SEVERE MEDICATION INTERACTIONS ARE POSSIBLE SO PLEASE TELL YOUR PROVIDER ALL OF THE MEDICATIONS, SUPPLEMENTS AND SUBSTANCES YOU ARE TAKING OR HAVE RECENTLY TAKEN PRIOR TO TAKING KETAMINE.
Dosing errors or other unknown drug interaction may require emergent medical intervention or hospitalization. In addition, there is a risk of other medications interacting with ketamine. It is very important that you disclose to your provider all medications (both prescription and over the counter) and supplements that you are taking.
You must abstain from any or all illicit substances for a minimum of 6 weeks prior to your ketamine treatment. Additionally, not adhering to the prescribed dosing may result in injury, illness or death.
It is possible that ketamine may not help your depression, anxiety, PTSD, OCD, drug or alcohol abuse, or other indications.
Ketamine can be dangerous to children, animals, and people for whom it is not specifically prescribed. Upon receipt of your prescribed ketamine product, you must secure a safe place to store the product out of reach of anyone other than you, the patient for whom it was prescribed.
Ketamine belongs to the same group of chemicals as phencyclidine (Sernyl, PCP, “Angel dust”). This group of chemical compounds is known chemically as arylcyclohexylamines and is classified as hallucinogens (also known as psychedelics). Ketamine is a controlled substance and is subject to Schedule III rules under the Controlled Substance Act of 1970. Medical evidence regarding the issue of drug abuse and dependence suggests that ketamine’s abuse potential is equivalent to that of phencyclidine and other hallucinogenic substances.
Phencyclidine and other hallucinogenic compounds do not meet criteria for chemical dependence, since they do not cause tolerance and withdrawal symptoms. However, cravings have been reported by individuals with the history of heavy use of psychedelic drugs. In addition, ketamine can have effects on mood (feelings), cognition (thinking), and perception (imagery) that may make some people want to use it repeatedly.
The ketamine you will be receiving may be a compounded drug. Compounding is a practice in which a licensed pharmacist, physician, or an outsourcing facility combines, mixes, or alters ingredients of a drug to create a medication. Compounded drugs are not FDA-approved, which means the FDA has not evaluated their safety, effectiveness, or quality. Compounded drugs that are contaminated or otherwise of poor quality have been associated with serious patient illnesses and deaths.

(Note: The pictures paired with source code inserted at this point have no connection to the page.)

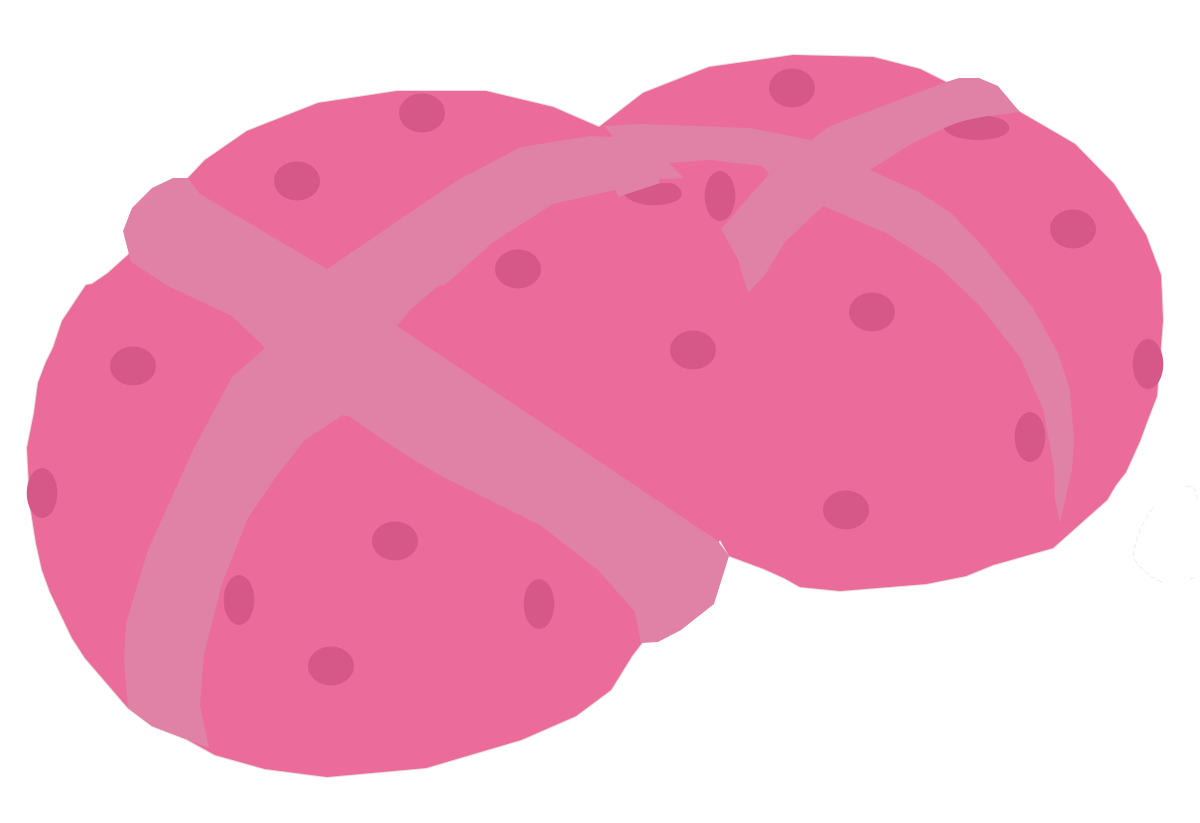
<!DOCTYPE html>
<html lang="en">
<head>
<meta charset="utf-8">
<title>Hot cross buns</title>
<style>
:root {
  --paper: #ffffff;
  --bun: #eb6b9b;
  --cross: #e081a6;
  --currant: #d55888;
  --edge: #e9dcd8;
  --trace: #f8e6ec;
}
html, body { margin: 0; background: var(--paper); overflow: hidden; }
.artwork { display: block; width: 1200px; height: 823px; }
.bun { fill: var(--bun); stroke: var(--edge); stroke-width: 2; paint-order: stroke; stroke-linejoin: round; }
.cross { fill: var(--cross); }
.currants { fill: var(--currant); }
.trace { fill: none; stroke: var(--trace); stroke-dasharray: 5 3; }
</style>
</head>
<body>
<svg class="artwork" viewBox="0 0 1200 823" role="img" aria-label="Two pink hot cross buns with currants">
  <defs>
    <ellipse id="currant-wide" rx="23" ry="19.5"/>
    <ellipse id="currant-tall" rx="15.3" ry="25"/>
  </defs>

  <path class="bun" d="M599 127 L643 93 709 67 793 55 873 57 920 69 946 82 1020 112 1075 144 1114 184 1146 235 1161 275 1163 320 1157 396 1147 422 1140 441 1126 472 1116 485 1107 500 1053 548 993 565 966 576 926 584 840 591 800 587 784 578 764 569 729 556 720 540 642 643 632 656 611 690 576 716 521 740 426 768 327 777 265 769 215 755 186 739 152 726 128 708 85 658 72 638 50 592 42 570 36 543 30 505 27 448 34 413 38 383 46 362 53 348 62 321 86 285 92 284 108 273 128 255 188 178 205 160 247 131 318 103 397 91 486 91 553 107Z"/>

  <g class="cross">
    <path class="left-bun-diagonal" d="M188 178 L200 194 327 269 397 326 718 541 729 556 714 604 681 630 658 642 641 643 635 612 599 571 540 525 441 476 398 450 350 417 343 415 265 348 232 316 168 286 131 262 123 231 132 208 152 188 173 178Z"/>
    <path class="left-bun-arc" d="M327 269 L458 180 521 147 590 136 613 137 604 126 640 124 750 128 811 140 769 174 762 166 710 160 669 163 684 178 659 179 660 183 624 195 619 197 615 190 553 204 492 243 445 285 438 286 410 310 397 326 343 415 305 440 278 474 248 518 222 584 204 655 200 705 209 748 186 739 152 726 128 708 124 660 126 623 148 550 193 450 232 377 265 348Z"/>
    <path class="right-bun-diagonal" d="M811 140 L830 126 946 82 959 78 979 78 998 86 1020 112 983 117 947 127 911 144 870 170 823 206 785 242 765 275 748 293 738 260 721 229 769 174Z"/>
    <path class="right-bun-arc" d="M800 147 L870 170 917 191 951 213 980 243 1033 308 1058 353 1070 390 1074 440 1072 470 1060 523 1055 499 1054 468 1043 409 1020 357 979 305 939 267 888 234 823 206Z"/>
  </g>

  <g class="currants">
    <use href="#currant-wide" x="422" y="113"/>
    <use href="#currant-wide" x="297" y="181"/>
    <use href="#currant-wide" x="133" y="366"/>
    <use href="#currant-wide" x="518" y="269"/>
    <use href="#currant-wide" x="395" y="541"/>
    <use href="#currant-wide" x="331" y="666"/>
    <use href="#currant-wide" x="693" y="350"/>
    <use href="#currant-wide" x="792" y="88"/>
    <use href="#currant-wide" x="1073" y="229"/>
    <use href="#currant-wide" x="872" y="312"/>
    <use href="#currant-wide" x="846" y="510"/>
    <use href="#currant-tall" x="42" y="493"/>
    <use href="#currant-tall" x="239" y="600"/>
    <use href="#currant-tall" x="539" y="604"/>
    <use href="#currant-tall" x="720" y="196"/>
    <use href="#currant-tall" x="1030" y="437"/>
    <use href="#currant-tall" x="1148" y="364"/>
    <path d="M624 195 L661 183 671 183 C682 186 686 197 676 201 C660 208 636 207 624 195Z"/>
    <path d="M944 128 Q965 119 988 116 C1003 117 1011 124 1009 130 C1003 144 949 143 944 128Z"/>
  </g>

  <path class="trace" d="M1153 508 Q1136 530 1133 557 Q1144 575 1162 582 M1186 486 L1194 487 1198 499 M1190 579 L1198 576"/>
</svg>
</body>
</html>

The use of ketamine has been associated with a rapid decrease in depression, bipolar disorder, and PTSD symptoms in some patients. While the goal is improvement of symptoms, results cannot be guaranteed, and there is no way to predict how any individual will respond to ketamine therapy. These effects may not be long lasting, and will most likely require further treatments.
Psychotherapy without ketamine is available and can be effective. Major Depression (MDD), PTSD and Bipolar Disorders are usually treated with antidepressant medications, tranquilizers, mood stabilizers and psychotherapy. PTSD is often also treated with Eye Movement Desensitization and Reprocessing (EMDR). Electroconvulsive therapy (ECT) and the recently introduced Transcranial Magnetic Stimulation (TMS) also may be used for treatment-resistant depression.

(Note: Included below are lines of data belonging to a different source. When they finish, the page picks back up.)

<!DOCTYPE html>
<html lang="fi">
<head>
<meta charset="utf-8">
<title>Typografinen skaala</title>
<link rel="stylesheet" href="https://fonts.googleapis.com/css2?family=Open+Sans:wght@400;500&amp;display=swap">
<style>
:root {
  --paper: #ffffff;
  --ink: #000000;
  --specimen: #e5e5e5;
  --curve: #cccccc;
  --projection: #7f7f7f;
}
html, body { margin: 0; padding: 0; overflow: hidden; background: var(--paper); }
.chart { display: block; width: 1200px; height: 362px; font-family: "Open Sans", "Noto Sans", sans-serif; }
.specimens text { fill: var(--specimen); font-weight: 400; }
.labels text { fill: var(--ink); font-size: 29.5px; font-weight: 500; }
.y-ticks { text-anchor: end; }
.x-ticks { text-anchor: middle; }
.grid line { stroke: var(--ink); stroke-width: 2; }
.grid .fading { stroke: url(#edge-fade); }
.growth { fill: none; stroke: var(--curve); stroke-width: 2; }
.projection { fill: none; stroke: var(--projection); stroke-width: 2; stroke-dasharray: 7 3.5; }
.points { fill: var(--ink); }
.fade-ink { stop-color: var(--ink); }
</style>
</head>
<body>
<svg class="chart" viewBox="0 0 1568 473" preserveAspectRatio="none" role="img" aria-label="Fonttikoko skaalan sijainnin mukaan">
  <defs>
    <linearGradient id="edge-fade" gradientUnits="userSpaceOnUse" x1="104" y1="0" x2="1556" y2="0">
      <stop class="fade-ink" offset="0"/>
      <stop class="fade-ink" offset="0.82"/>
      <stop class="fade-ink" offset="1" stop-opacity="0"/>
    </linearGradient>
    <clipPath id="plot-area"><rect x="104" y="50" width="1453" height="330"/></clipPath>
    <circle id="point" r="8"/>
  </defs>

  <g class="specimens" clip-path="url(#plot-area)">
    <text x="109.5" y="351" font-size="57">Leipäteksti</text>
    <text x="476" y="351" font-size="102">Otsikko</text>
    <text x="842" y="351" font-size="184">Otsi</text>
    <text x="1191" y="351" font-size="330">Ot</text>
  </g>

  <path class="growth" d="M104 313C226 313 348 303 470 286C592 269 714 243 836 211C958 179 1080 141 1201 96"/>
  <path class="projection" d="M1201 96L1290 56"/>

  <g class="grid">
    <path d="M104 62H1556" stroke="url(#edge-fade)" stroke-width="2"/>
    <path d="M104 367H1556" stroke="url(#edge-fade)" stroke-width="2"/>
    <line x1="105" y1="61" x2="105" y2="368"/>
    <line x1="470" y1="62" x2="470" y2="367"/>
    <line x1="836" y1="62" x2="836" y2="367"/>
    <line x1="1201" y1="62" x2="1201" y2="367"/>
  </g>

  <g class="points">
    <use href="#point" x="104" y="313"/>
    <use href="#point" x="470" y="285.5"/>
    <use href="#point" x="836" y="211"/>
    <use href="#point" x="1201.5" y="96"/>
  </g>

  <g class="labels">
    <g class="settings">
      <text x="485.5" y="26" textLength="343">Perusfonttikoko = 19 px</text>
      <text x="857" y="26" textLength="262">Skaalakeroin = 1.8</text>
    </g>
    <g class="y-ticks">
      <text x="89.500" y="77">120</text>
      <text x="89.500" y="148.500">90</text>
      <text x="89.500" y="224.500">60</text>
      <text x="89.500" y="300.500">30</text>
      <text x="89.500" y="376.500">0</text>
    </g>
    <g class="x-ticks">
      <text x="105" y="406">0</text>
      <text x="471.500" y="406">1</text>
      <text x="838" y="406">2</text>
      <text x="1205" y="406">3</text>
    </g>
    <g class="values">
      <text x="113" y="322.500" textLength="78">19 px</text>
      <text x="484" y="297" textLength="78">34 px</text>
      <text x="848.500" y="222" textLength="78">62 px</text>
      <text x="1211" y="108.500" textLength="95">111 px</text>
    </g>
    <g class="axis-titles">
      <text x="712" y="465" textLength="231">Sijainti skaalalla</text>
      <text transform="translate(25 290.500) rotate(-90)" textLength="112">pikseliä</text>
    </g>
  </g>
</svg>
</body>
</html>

Before I undergo ketamine treatment:
If you're in emotional distress, here are some resources for immediate help:
National Suicide Prevention Hotline:
Call or text: 988

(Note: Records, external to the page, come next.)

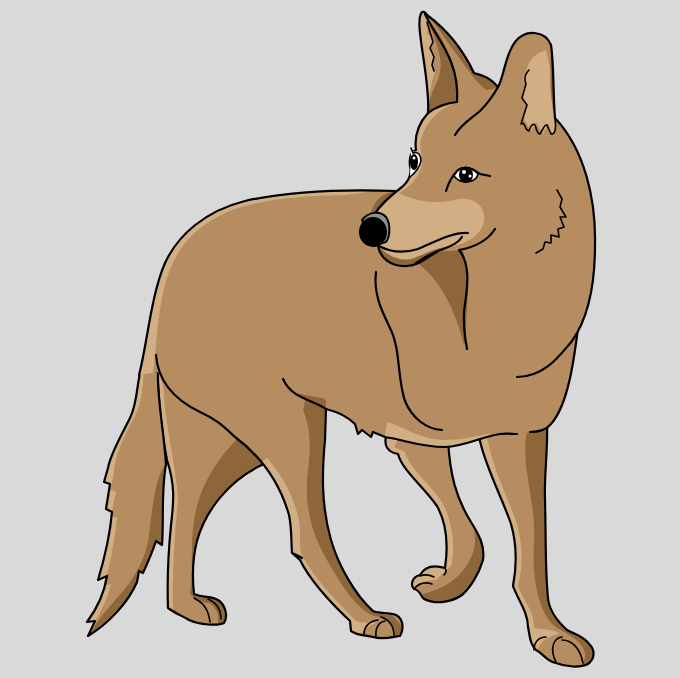
<!DOCTYPE html>
<html lang="en">
<head>
<meta charset="utf-8">
<title>Coyote</title>
<style>
:root{--backdrop:#d9d9d9;--fur:#b58d61;--light:#d2ae85;--shade:#8d673a;--ink:#000;--white:#fff;--gloss:#8f8f8f}
html,body{margin:0;background:var(--backdrop);overflow:hidden}
svg{display:block;width:680px;height:678px}
.fur{fill:var(--fur)}
.light{fill:var(--light)}
.shade{fill:var(--shade)}
.line{fill:none;stroke:var(--ink);stroke-width:2.2;stroke-linecap:round;stroke-linejoin:round}
.fine{stroke-width:1.6}
.ink{fill:var(--ink)}
.white{fill:var(--white)}
</style>
</head>
<body>
<svg viewBox="0 0 680 678" role="img" aria-label="Drawing of a coyote looking back over its shoulder">
<defs>
<path id="tail" d="M142 365C136 385 138 402 130 418C120 438 110 455 108 468L104 482L110 484L106 509L112 512C110 535 104 560 98 580L107 576C104 595 96 610 87 622L95 621L88 636C108 624 128 603 137 582L139 571L143 573C149 560 153 550 156 541L162 545C164 520 161 490 166 465C164 430 157 400 158 372Z"/>
<path id="far-hind-leg" d="M157 360C158 395 161 430 167 460C175 485 174 500 171 525C168 555 167 580 168 608C176 614 183 616 189 620C200 625 218 626 224 623C228 617 226 605 218 600C211 596 204 598 194 594C192 575 192 560 197 541C205 512 228 480 264 464L270 430Z"/>
<path id="near-hind-leg" d="M230 420L235 437C262 457 280 484 289 515C292 530 291 540 292 553L300 560C312 584 333 605 350 621L351 631C358 636 366 635 373 637C383 640 392 637 400 636C405 627 402 618 396 615C388 612 380 614 373 611C354 594 338 564 331 540C321 505 322 472 325 440L326 400L280 370Z"/>
<path id="raised-leg" d="M380 425L386 437C384 445 387 452 398 454C402 470 423 486 437 506C447 524 448 548 445 568C432 564 424 568 420 575C412 577 410 585 414 589C420 590 420 595 424 599C436 605 452 602 462 595C470 588 479 574 483 560C485 545 479 535 471 522C456 498 450 475 448 440Z"/>
<path id="standing-leg" d="M478 425L480 441C486 468 503 500 511 524C517 545 517 565 513 586C518 600 528 612 528 627C530 637 530 644 536 650C544 654 546 661 556 663C566 667 580 668 588 664C595 659 595 650 590 645C584 636 574 634 567 630C556 620 549 609 548 598C545 570 546 535 545 500C544 475 548 450 547 425Z"/>
<path id="trunk" d="M397 191C340 189 285 192 245 201C205 211 178 235 165 263C151 295 147 345 139 375L158 372C168 399 215 414 235 437L270 450L326 409C338 412 348 417 355 424L358 434L362 430L371 437L373 432L385 437C405 440 420 447 445 447C466 446 480 437 500 434C525 433 540 434 551 424C568 405 574 360 578 328L540 200Z"/>
<path id="head" d="M422 12C417 18 420 35 424 62C427 83 429 100 428 113C419 123 414 135 416 150C411 152 409 158 410 166C412 174 409 181 402 187C390 196 380 205 374 215L378 246C380 258 391 267 407 266C420 265 425 258 437 252L462 250L468 290L465 345L517 377C545 377 560 355 572 341C589 317 595 285 595 245C596 200 585 150 555 118C553 95 554 64 551 45C545 30 525 29 515 42C505 55 504 77 498 87C490 77 483 76 474 73C463 50 446 29 427 15Q425 11 422 12Z"/>
<path id="eye" d="M454 176C458 166 469 164 478 174C476 183 461 185 454 176Z"/>
<clipPath id="in-tail"><use href="#tail"/></clipPath>
<clipPath id="in-far-hind"><use href="#far-hind-leg"/></clipPath>
<clipPath id="in-near-hind"><use href="#near-hind-leg"/></clipPath>
<clipPath id="in-raised"><use href="#raised-leg"/></clipPath>
<clipPath id="in-standing"><use href="#standing-leg"/></clipPath>
<clipPath id="in-trunk"><use href="#trunk"/></clipPath>
<clipPath id="in-head"><use href="#head"/></clipPath>
</defs>

<rect class="backdrop" width="680" height="678" fill="var(--backdrop)"/>

<g id="far-hind">
<use href="#far-hind-leg" class="fur"/>
<g clip-path="url(#in-far-hind)">
<path class="light" d="M155 360L163 385C165 425 176 465 178 500C174 540 172 580 173 612L160 612L150 400Z"/>
<path class="shade" d="M240 436C220 456 203 480 196 510C189 540 194 565 190 594C197 602 204 602 211 604C217 610 220 616 217 626H240L240 500L280 460Z"/>
</g>
<use href="#far-hind-leg" class="line"/>
<path class="line fine" d="M194 598C201 602 208 606 210 622M208 599C217 603 221 610 221 619"/>
</g>

<g id="tail-group">
<use href="#tail" class="fur"/>
<g clip-path="url(#in-tail)">
<path class="light" d="M145 360C142 385 144 398 134 418C122 440 114 458 114 474L110 490L116 492L111 516L117 518C114 545 109 568 104 586L111 584C106 604 98 616 93 626L80 640V360Z"/>
<path class="shade" d="M168 462C156 470 152 510 149 535C146 560 134 577 124 590C112 604 98 618 88 638L150 610L175 520Z"/>
</g>
<use href="#tail" class="line"/>
</g>

<g id="raised-foreleg">
<use href="#raised-leg" class="fur"/>
<g clip-path="url(#in-raised)">
<path class="light" d="M380 430L398 440L394 447L405 452C409 468 430 484 442 502C452 520 456 546 451 566L436 580C425 580 418 584 412 592L400 580L440 560L375 455Z"/>
<path class="shade" d="M449 452C456 490 476 515 475 543C472 566 455 586 423 594L424 606H470L495 560L470 490Z"/>
</g>
<use href="#raised-leg" class="line"/>
<path class="line fine" d="M445 568C447 571 446 573 444 575M420 576C425 574 430 575 434 577M414 589C419 583 426 582 432 584"/>
</g>

<g id="standing-foreleg">
<use href="#standing-leg" class="fur"/>
<g clip-path="url(#in-standing)">
<path class="light" d="M476 430L487 437C493 470 509 500 517 524C523 546 523 566 518 586C523 600 534 610 534 628C541 630 553 628 560 634C549 636 540 640 537 652L510 650L500 530Z"/>
<path class="shade" d="M527 432C520 465 536 500 534 540C532 575 537 608 553 625C566 634 578 638 583 648C587 655 585 661 580 668H605L560 600L552 430Z"/>
</g>
<use href="#standing-leg" class="line"/>
<path class="line fine" d="M534 650C534 642 539 637 546 637M556 662C549 648 554 638 562 637M583 663C580 648 572 640 562 640"/>
</g>

<g id="trunk-group">
<use href="#trunk" class="fur"/>
<g clip-path="url(#in-trunk)">
<path class="light" d="M397 188L345 195C300 196 265 199 235 209C200 222 180 243 169 272C157 305 157 345 153 375H130V280L200 190Z"/>
<path class="shade" d="M399 190C382 193 376 199 372 210L361 224L376 238L410 205Z"/>
<path class="light" d="M387 422C405 427 420 440 446 440C462 440 474 436 490 434L486 450H420L385 437Z"/>
<path class="shade" d="M416 262C440 278 455 310 464 344L474 330L472 250L440 245Z"/>
</g>
<path class="line" d="M397 191C340 189 285 192 245 201C205 211 178 235 165 263C151 295 147 345 139 375M326 409C338 412 348 417 355 424L358 434L362 430L371 437L373 432L385 437C405 440 420 447 445 447C466 446 480 437 500 434C507 433 512 434 517 434M530 432C540 432 547 429 551 424C568 405 574 360 578 328"/>
</g>

<g id="near-hind">
<use href="#near-hind-leg" class="fur"/>
<g clip-path="url(#in-near-hind)">
<path class="light" d="M228 428L248 440C276 462 292 490 299 520C301 535 299 545 301 553C316 582 338 602 355 620C360 624 370 622 376 623C368 626 362 630 360 638H340L280 560Z"/>
<path class="shade" d="M290 392C310 410 312 440 308 470C302 520 320 548 334 572C348 596 362 612 374 616C388 618 396 624 394 640H415L350 570L332 500V400Z"/>
</g>
<path class="fur" d="M220 360L284 382L305 400L300 430L262 462L235 437L205 415Z"/>
<path class="line" d="M156 355C158 382 175 400 200 412C218 420 226 429 235 437C262 457 280 484 289 515C292 530 291 540 292 553L300 560C312 584 333 605 350 621L351 631C358 636 366 635 373 637C383 640 392 637 400 636C405 627 402 618 396 615C388 612 380 614 373 611C354 594 338 564 331 540C321 505 322 472 325 440L326 409C312 399 292 399 283 379M292 553C296 555 299 556 302 558"/>
<path class="line fine" d="M364 634C364 626 370 621 378 620M376 637C375 628 379 622 385 621M394 636C394 626 390 620 381 617"/>
</g>

<g id="head-group">
<use href="#head" class="fur"/>
<path class="shade" d="M416 262C440 278 455 310 464 344C461 315 472 276 463 251L437 252Z"/>
<g clip-path="url(#in-head)">
<path class="light" d="M428 14C422 45 434 65 432 82L426 112L415 120V10Z"/>
<path class="shade" d="M427 17C437 46 446 62 437 82C432 92 428 101 429 113C438 106 447 103 457 102C458 80 453 59 440 36Z"/>
<path class="light" d="M429 23L427 33L434 41L430 48L435 57L432 64L435 72L429 90L420 40Z"/>
<path class="shade" d="M429 16C445 32 461 50 474 74C484 76 491 80 497 88L486 90C474 80 466 67 457 55Z"/>
<path class="light" d="M456 103C438 109 426 122 421 139C418 150 425 158 421 168C417 181 407 188 398 194L376 215L370 205L408 175V150L428 112Z"/>
<path class="light" d="M374 216L398 193C418 202 437 205 458 199C476 197 486 207 484 222C480 236 468 243 450 247C428 253 416 262 402 261C390 258 382 252 379 242Z"/>
<path class="light" d="M527 69C529 58 538 52 546 50L554 85L556 129L552 134L548 123L543 134L536 122L531 131L524 119L527 105L522 99L526 85L523 79Z"/>
<path class="shade" d="M551 40C551 65 548 90 555 119L560 125V40Z"/>
<path class="shade" d="M380 248C392 258 402 262 414 258C425 254 436 247 450 247L437 255L410 270L382 260Z"/>
</g>
<path class="line" d="M437 252C425 258 420 265 407 266C391 267 380 258 378 246M374 215C380 205 390 196 402 187C409 181 412 174 410 166C409 158 411 152 416 150C414 135 419 123 428 113C429 100 427 83 424 62C420 35 417 18 422 12Q425 11 427 15C446 29 463 50 474 73C483 76 490 77 498 87C504 77 505 55 515 42C525 29 545 30 551 45C554 64 553 95 555 118C585 150 596 200 595 245C595 285 589 317 572 341C560 355 545 377 517 377"/>
<path class="line" d="M425 14C436 38 460 60 457 102C446 103 436 107 428 113M498 87C493 96 487 104 480 111C472 118 461 124 455 135"/>
<path class="line fine" d="M427 22L433 42L430 48L434 57L432 65L434 71M529 70C524 75 524 79 526 84L522 98L527 105L521 124C526 121 524 130 529 131C531 125 533 123 535 125C537 129 536 133 540 134C543 130 544 124 547 125L551 134C556 135 556 126 555 119"/>
<path class="line fine" d="M557 190L562 199L560 207L566 217L560 217L564 227L558 229L559 237L551 235L551 243L545 242L543 249L536 253"/>
<path class="line" d="M379 246C392 253 405 253 418 249C435 242 452 232 468 233M462 237C459 242 452 246 443 249C430 253 424 258 416 263M495 229C488 240 476 247 459 250C470 263 468 284 465 304C462 322 465 338 467 349"/>
<g id="near-eye">
<use href="#eye" class="white"/>
<ellipse class="ink" cx="466" cy="175" rx="7" ry="8"/>
<circle class="white" cx="464" cy="172" r="2"/>
<circle class="white" cx="470" cy="176" r="1.5"/>
<use href="#eye" class="line fine"/>
<path class="line" d="M446 191C449 181 453 175 458 170C466 165 475 170 480 174L490 176"/>
</g>
<g id="far-eye">
<path class="white" d="M411 152C417 150 421 154 421 161C419 170 414 174 410 177Z"/>
<ellipse class="ink" cx="414" cy="162" rx="4" ry="8"/>
<circle class="white" cx="414" cy="158" r="1.5"/>
<path class="line fine" d="M411 148L413 153C418 151 421 155 421 161C419 169 415 173 410 177"/>
</g>
<g id="nose">
<path d="M362 220C368 212 380 210 386 217C391 224 390 237 386 242L374 246Z" fill="var(--gloss)" stroke="var(--ink)" stroke-width="2"/>
<ellipse class="ink" cx="373" cy="232" rx="14" ry="15"/>
</g>
</g>

<g id="chest-lines">
<path class="line" d="M376 272C373 295 383 313 390 328C401 350 397 378 405 401C412 418 426 429 442 430"/>
</g>
</svg>
</body>
</html>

Crisis Text Line:
Text Home to 741-741
Peak Health Global Inc. is a platform that provides services to affiliated psychiatric medical practices which are independently owned and operated, and in no way owns, directs, or controls the mental healthcare clinicians providing care. Peak Health Global, Inc. in no way or form provides, sells, or endorses the possession, usage, or distribution of any illegal substances.